- Task requirements: Where does the string "front" appear? Copy every line of the entries below that holds it.

Stored items:

- - -

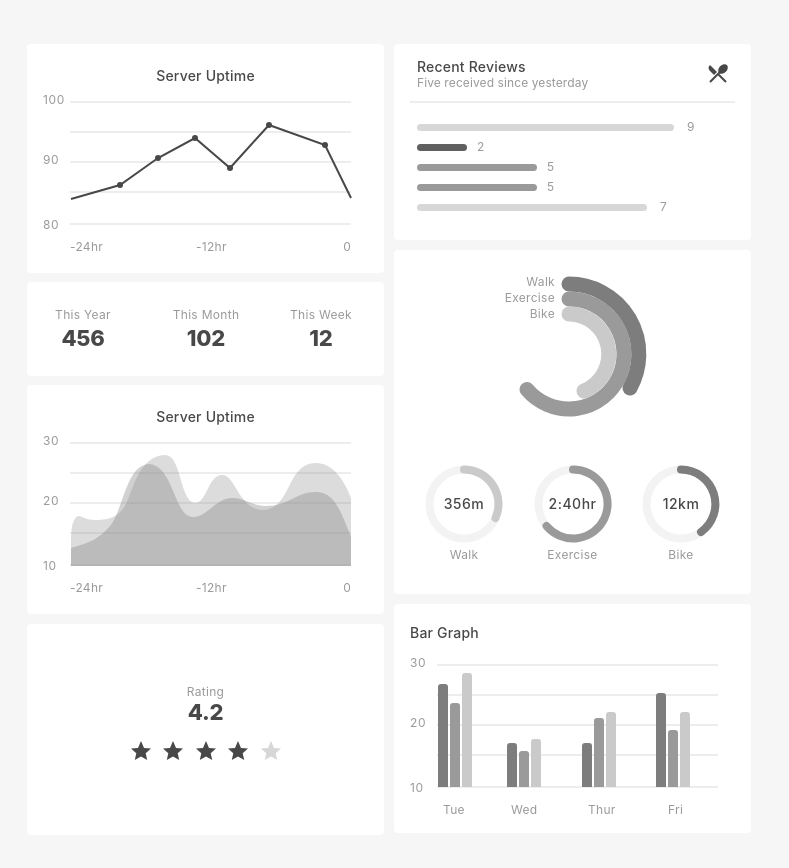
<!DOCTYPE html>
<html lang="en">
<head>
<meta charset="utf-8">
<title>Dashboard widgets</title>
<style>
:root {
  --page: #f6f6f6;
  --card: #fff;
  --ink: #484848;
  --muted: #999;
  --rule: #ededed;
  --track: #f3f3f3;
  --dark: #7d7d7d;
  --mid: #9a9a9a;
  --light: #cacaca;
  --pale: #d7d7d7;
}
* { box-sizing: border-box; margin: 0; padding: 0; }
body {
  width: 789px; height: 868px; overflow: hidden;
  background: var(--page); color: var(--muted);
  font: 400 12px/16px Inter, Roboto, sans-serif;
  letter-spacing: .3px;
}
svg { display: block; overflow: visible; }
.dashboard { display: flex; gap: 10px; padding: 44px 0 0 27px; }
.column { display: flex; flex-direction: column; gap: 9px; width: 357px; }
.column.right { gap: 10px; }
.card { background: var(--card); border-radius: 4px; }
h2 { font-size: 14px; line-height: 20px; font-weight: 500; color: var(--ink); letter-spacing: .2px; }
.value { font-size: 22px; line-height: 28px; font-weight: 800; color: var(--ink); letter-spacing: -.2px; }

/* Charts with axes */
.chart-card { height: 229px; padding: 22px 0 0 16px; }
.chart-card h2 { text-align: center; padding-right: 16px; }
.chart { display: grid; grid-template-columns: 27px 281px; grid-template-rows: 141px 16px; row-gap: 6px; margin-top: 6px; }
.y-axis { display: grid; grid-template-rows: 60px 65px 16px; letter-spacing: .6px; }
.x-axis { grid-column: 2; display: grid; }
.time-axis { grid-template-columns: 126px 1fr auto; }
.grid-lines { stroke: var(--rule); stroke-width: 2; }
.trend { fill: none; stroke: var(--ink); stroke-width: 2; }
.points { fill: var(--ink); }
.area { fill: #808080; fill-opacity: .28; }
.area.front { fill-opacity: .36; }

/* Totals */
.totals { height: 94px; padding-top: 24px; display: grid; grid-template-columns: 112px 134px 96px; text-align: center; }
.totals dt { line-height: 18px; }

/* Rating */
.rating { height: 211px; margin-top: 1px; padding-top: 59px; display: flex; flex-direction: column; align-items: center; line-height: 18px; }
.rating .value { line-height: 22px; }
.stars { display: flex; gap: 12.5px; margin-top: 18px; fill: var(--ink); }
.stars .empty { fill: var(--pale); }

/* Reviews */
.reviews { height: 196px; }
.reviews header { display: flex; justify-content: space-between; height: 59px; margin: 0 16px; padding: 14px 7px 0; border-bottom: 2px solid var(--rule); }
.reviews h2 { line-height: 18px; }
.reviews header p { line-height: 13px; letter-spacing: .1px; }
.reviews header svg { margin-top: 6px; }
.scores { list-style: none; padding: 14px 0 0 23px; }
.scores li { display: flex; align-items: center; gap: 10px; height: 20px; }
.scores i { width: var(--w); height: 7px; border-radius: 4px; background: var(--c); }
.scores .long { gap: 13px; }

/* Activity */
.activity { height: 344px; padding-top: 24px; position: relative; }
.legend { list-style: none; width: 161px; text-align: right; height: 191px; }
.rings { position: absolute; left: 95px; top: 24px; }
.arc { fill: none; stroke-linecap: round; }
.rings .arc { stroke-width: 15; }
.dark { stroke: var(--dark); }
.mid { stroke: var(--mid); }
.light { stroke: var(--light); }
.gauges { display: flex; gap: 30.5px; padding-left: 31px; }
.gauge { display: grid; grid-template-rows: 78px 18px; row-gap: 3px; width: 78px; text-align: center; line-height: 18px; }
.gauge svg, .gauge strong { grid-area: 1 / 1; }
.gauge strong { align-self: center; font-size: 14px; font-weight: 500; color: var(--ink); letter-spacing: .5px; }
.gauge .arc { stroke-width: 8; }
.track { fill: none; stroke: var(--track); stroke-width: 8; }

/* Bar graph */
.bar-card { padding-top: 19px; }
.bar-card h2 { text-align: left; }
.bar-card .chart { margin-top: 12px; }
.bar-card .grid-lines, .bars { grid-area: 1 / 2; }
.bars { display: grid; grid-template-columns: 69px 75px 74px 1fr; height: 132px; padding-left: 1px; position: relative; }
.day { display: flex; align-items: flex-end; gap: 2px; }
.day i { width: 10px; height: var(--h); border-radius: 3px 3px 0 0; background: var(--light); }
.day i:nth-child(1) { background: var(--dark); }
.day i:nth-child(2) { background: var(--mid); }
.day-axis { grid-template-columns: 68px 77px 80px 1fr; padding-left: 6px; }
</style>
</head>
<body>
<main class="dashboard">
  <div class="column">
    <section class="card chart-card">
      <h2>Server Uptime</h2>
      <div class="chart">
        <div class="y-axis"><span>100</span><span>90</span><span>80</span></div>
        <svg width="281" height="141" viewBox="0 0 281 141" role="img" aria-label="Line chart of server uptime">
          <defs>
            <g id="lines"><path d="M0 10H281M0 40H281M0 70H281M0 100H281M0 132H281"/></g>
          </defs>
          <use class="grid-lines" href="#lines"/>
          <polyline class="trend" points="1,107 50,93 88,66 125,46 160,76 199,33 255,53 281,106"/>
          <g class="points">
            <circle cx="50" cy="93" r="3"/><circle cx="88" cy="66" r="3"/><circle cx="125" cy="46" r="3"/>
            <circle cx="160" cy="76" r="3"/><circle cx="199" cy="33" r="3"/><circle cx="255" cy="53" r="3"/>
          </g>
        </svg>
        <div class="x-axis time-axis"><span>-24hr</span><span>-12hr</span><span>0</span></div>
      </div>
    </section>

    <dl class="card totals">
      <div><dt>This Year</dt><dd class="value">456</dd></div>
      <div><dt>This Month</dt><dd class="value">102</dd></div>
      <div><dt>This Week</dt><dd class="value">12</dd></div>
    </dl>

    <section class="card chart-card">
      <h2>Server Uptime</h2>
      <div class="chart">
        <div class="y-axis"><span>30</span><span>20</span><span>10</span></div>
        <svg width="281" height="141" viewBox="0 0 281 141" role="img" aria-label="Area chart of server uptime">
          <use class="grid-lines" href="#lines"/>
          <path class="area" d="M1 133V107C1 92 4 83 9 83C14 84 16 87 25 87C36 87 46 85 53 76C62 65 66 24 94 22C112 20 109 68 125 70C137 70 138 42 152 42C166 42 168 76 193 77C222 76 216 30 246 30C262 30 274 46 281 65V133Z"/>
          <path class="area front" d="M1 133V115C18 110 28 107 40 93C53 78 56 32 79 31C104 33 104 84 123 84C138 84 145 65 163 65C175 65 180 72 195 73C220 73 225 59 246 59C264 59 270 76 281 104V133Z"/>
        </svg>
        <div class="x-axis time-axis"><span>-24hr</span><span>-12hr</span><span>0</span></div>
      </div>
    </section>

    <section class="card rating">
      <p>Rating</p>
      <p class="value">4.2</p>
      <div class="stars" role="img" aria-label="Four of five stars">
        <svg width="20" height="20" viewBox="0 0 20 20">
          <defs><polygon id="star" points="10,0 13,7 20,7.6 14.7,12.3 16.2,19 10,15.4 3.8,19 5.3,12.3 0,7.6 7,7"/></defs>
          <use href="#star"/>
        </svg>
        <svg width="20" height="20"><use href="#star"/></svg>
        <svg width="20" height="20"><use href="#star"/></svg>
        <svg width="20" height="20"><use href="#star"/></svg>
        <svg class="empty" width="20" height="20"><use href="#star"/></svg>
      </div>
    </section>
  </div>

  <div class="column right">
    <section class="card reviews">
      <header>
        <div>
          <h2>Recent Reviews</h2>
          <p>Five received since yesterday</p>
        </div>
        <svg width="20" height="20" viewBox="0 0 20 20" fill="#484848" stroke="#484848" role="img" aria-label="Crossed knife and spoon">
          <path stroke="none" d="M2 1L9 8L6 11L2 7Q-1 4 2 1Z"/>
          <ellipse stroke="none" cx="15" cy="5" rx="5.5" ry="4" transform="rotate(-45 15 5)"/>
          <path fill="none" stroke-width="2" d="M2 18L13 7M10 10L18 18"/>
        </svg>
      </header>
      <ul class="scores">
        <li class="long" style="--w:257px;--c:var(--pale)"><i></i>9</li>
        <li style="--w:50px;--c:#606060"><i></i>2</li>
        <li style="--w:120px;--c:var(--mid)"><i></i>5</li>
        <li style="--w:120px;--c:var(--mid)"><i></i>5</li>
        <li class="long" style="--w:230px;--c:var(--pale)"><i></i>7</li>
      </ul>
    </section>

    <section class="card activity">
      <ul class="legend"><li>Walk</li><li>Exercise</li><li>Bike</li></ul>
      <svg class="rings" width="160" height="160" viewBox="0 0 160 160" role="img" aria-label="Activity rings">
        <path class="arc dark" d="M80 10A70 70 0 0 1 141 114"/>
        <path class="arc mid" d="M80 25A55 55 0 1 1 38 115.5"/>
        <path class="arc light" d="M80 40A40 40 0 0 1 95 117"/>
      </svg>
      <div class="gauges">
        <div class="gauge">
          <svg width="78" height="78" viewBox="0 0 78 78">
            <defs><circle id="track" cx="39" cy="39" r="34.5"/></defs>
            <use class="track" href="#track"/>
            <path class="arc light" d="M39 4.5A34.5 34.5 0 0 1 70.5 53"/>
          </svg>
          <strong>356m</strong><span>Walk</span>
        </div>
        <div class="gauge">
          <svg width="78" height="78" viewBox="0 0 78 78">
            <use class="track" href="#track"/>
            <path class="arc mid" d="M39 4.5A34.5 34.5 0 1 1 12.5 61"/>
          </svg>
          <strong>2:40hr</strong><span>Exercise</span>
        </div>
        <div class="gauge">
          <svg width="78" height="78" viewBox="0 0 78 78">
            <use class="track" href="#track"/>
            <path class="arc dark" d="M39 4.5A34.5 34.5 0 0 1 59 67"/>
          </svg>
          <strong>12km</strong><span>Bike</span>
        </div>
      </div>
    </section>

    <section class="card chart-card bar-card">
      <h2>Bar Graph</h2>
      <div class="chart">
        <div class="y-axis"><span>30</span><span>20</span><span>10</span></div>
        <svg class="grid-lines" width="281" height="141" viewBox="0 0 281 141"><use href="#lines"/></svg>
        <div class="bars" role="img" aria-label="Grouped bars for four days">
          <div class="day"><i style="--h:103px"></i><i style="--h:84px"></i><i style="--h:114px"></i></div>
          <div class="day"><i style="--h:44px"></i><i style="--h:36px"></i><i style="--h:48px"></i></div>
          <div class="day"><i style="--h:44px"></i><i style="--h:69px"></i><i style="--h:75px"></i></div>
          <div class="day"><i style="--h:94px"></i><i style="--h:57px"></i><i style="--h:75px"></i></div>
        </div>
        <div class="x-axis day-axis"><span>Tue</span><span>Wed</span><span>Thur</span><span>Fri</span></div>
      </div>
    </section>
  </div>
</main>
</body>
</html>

- - -

- Reply:
.area.front { fill-opacity: .36; }
          <path class="area front" d="M1 133V115C18 110 28 107 40 93C53 78 56 32 79 31C104 33 104 84 123 84C138 84 145 65 163 65C175 65 180 72 195 73C220 73 225 59 246 59C264 59 270 76 281 104V133Z"/>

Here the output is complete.